Yıldırım, in particular, recalled the special ties between the two countries and emphasized that a crisis in bilateral relations would not serve either party. This understanding voiced by Yıldırım should be embraced by other Turkish and German politicians as well.
As Yıldırım outlined in a statement on July 21, it would be no exaggeration if one categorized the relationship between Turkey and Germany as unique and as one of the most special in international relations.
The number of Turks living in Germany exceeded 3 million in the last half a century since the first Turkish immigrant worker arrived in the country to help the re-construction and economic rehabilitation of the German state after the devastating World War II.
Germany is Turkey’s largest economic and trade partner and German investments in Turkey have been helping the growth of this country since decades. The bonds between the two countries make this relationship irreplaceable and unavoidable.
However, all these common points and mutual interests seem to be forgotten by both countries’ officials especially in the recent year. As mentioned in this column so many times, one of the most important reasons of this continued tension is the lack of empathy and solidarity shown by European countries in the aftermath of the July 15, 2016, coup attempt.
Worse, however, had been observed when Germany and some prominent European countries granted asylum to Gülenists and their sympathizers who fled Turkey in the aftermath of the attempted takeover. In addition, high-ranking military officers, diplomats and attachés who were already in European countries either serving in Turkish embassies or international organizations, like NATO, have also sought asylum in countries where they were residing.
In the eyes of Ankara, the lack of cooperation from Germany was not limited to Fethullahist Terrorist Organization (FETÖ) members only. None of the almost 4,500 extradition demands regarding PKK members issued by Ankara have been responded to by Berlin, Turkish officials have long been saying, which has also been recognized by German Foreign Minister Sigmar Gabriel in early June.
In response to Turkish criticisms, German officials have been insisting that the extradition demands lacked the provision of essential evidence. In addition, they have been arguing that the continued purge of FETÖ-affiliated people in Turkey have turned out to be a rather arbitrary arrest campaign that included dissidents who had nothing to do with either Gülenists or the failed coup.

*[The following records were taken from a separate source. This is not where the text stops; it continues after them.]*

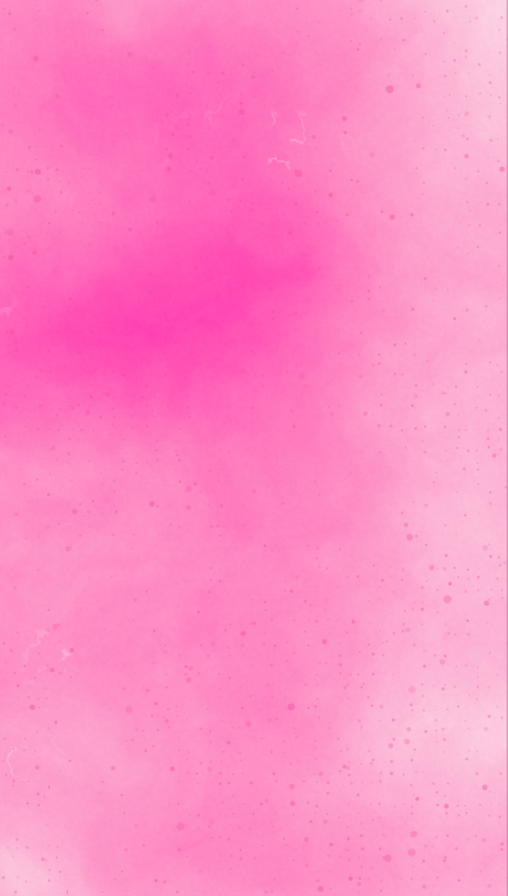
A WebGL 1 fragment shader for this background:

```glsl
precision highp float;
// Pink watercolour wash: soft elliptical blots set the pigment depth, warped
// value noise clouds it, and small specks, pale creases and paper grain sit on top.
// Lengths are in canvas heights, with the origin at the lower left.

uniform vec2 u_resolution;

float hash(vec2 p) {
  vec3 q = fract(p.xyx * 0.1031);
  q += dot(q, q.yzx + 33.33);
  return fract((q.x + q.y) * q.z);
}

float noise(vec2 p) {
  vec2 cell = floor(p);
  vec2 f = fract(p);
  f = f * f * (3.0 - 2.0 * f);
  float low = mix(hash(cell), hash(cell + vec2(1.0, 0.0)), f.x);
  float high = mix(hash(cell + vec2(0.0, 1.0)), hash(cell + 1.0), f.x);
  return mix(low, high, f.y);
}

float fbm(vec2 p) {
  float sum = 0.0;
  float weight = 0.5;
  for (int i = 0; i < 5; i++) {
    sum += weight * noise(p);
    p = mat2(1.6, 1.2, -1.2, 1.6) * p + 17.3;
    weight *= 0.5;
  }
  return sum / 0.97;
}

// Soft elliptical stain, 1 at its centre
float blot(vec2 p, vec2 centre, vec2 radius) {
  vec2 d = (p - centre) / radius;
  return exp(-dot(d, d));
}

// Lightness of the wash: deep upper left, fading to the right and the corners
float washTone(vec2 p) {
  float tone = 0.58 + 0.11 * smoothstep(0.28, 0.57, p.x);
  tone -= 0.25 * blot(p, vec2(0.15, 0.62), vec2(0.24, 0.11));
  tone -= 0.16 * blot(p, vec2(0.25, 0.74), vec2(0.13, 0.12));
  tone -= 0.14 * blot(p, vec2(0.19, 0.90), vec2(0.26, 0.09));
  tone -= 0.06 * blot(p, vec2(0.22, 0.38), vec2(0.20, 0.20));
  tone -= 0.05 * blot(p, vec2(0.30, 0.05), vec2(0.15, 0.06));
  tone += 0.14 * blot(p, vec2(0.57, 1.00), vec2(0.12, 0.14));
  tone += 0.14 * blot(p, vec2(0.57, 0.17), vec2(0.15, 0.07));
  tone += 0.15 * blot(p, vec2(0.02, 0.02), vec2(0.11, 0.06));
  tone += 0.07 * blot(p, vec2(0.07, 0.16), vec2(0.10, 0.06));
  tone += 0.06 * blot(p, vec2(0.03, 0.48), vec2(0.12, 0.04));
  return tone;
}

// Pigment colour for a tone, which is also its green level
vec3 pigment(float tone) {
  float x = tone - 0.37;
  return vec3(1.0 - 0.03 * max(x, 0.0), tone, 0.715 + 0.2 * x + 0.45 * x * x);
}

// One jittered dot in some of the grid cells
float specks(vec2 p, float size, float share, float soft) {
  vec2 cell = floor(p / size);
  vec2 jitter = vec2(hash(cell + 3.1), hash(cell + 47.7));
  vec2 centre = (cell + 0.25 + 0.5 * jitter) * size;
  float radius = size * mix(0.05, 0.14, hash(cell + 91.3));
  float dotShape = 1.0 - smoothstep(radius - soft, radius + soft, length(p - centre));
  float strength = mix(0.35, 1.0, hash(cell + 23.9));
  return dotShape * strength * step(hash(cell + 71.5), share);
}

// Thin broken filaments along a noise contour
float creases(vec2 p, float frequency) {
  float ridge = abs(fbm(p * frequency) - 0.5);
  float gaps = smoothstep(0.45, 0.65, noise(p * 45.0 + 8.0));
  return (1.0 - smoothstep(0.0, 0.035, ridge)) * gaps;
}

void main() {
  vec2 p = gl_FragCoord.xy / u_resolution.y;
  float pixel = 1.0 / u_resolution.y;
  float right = u_resolution.x / u_resolution.y;

  // Clouded wash
  vec2 warp = vec2(fbm(p * 7.0), fbm(p * 7.0 + 31.0)) - 0.5;
  float tone = washTone(p + 0.10 * warp);
  tone += 0.13 * (fbm(p * 8.0 + 2.5 * warp + 12.0) - 0.5);
  tone += 0.06 * (fbm(p * 30.0 + 4.0 * warp + 50.0) - 0.5);

  // Paper grain
  tone += 0.025 * (noise(p * 330.0) - 0.5);
  vec3 colour = pigment(tone);

  // Pale creases in a few worn places
  float worn = blot(p, vec2(0.07, 0.27), vec2(0.04, 0.05));
  worn += blot(p, vec2(0.02, 0.16), vec2(0.04, 0.03));
  worn += blot(p, vec2(0.08, 0.655), vec2(0.08, 0.015));
  worn += blot(p, vec2(0.29, 0.84), vec2(0.08, 0.04));
  colour = mix(colour, vec3(1.0, 0.80, 0.88), 0.5 * min(worn, 1.0) * creases(p, 22.0));

  // Specks in three sizes, gathered in patches
  float patches = smoothstep(0.3, 0.65, noise(p * 9.0 + 5.0));
  float spots = 0.0;
  for (int i = 0; i < 3; i++) {
    float layer = float(i);
    float size = 0.012 + 0.010 * layer;
    float share = mix(0.12, 0.42, patches) / (1.0 + layer);
    spots = max(spots, specks(p + 0.37 * layer, size, share, pixel));
  }
  colour = mix(colour, vec3(0.94, 0.27, 0.59), 0.42 * spots);

  // Dull rim along the right side
  float rim = 1.0 - smoothstep(0.0005, 0.0025, right - p.x);
  colour = mix(colour, vec3(0.75, 0.48, 0.60), 0.6 * rim);

  gl_FragColor = vec4(clamp(colour, 0.0, 1.0), 1.0);
}
```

Turkey’s referendum process in the first part of the year and German parliamentary elections slated to take place on Sept. 24 make the need to find responsible voices to calm down and find a healthy dialogue channel nearly impossible. Amid all this sound and fury, German troops have begun to withdraw from İncirlik base to a non-NATO country, Jordan, with Ankara refusing to give permission to a visit by German lawmakers to another base in the Central Anatolian province of Konya where around two dozen German troops have been stationed as part of NATO’s AWACS mission.
All these prove the categorization of current state of Turkish-German relationship as confidence crisis by the Turkish Foreign Ministry.
It’s of utmost importance that both sides’ officials calm down and stop accusatory public statements in order to pave the way for responsible politicians and bureaucrats to try to avoid unwanted consequences on ties. Germany should quit the idea of punishing Turkey through economic sanctions and travel warnings as it should be aware that it would only further damage ties between Turkey and the entire Europe.
It is time for common sense and to responsibly handle the crisis, keeping in mind that breaking Turkey-German bonds will lead to so many new fault lines between Turkey and the rest of Europe.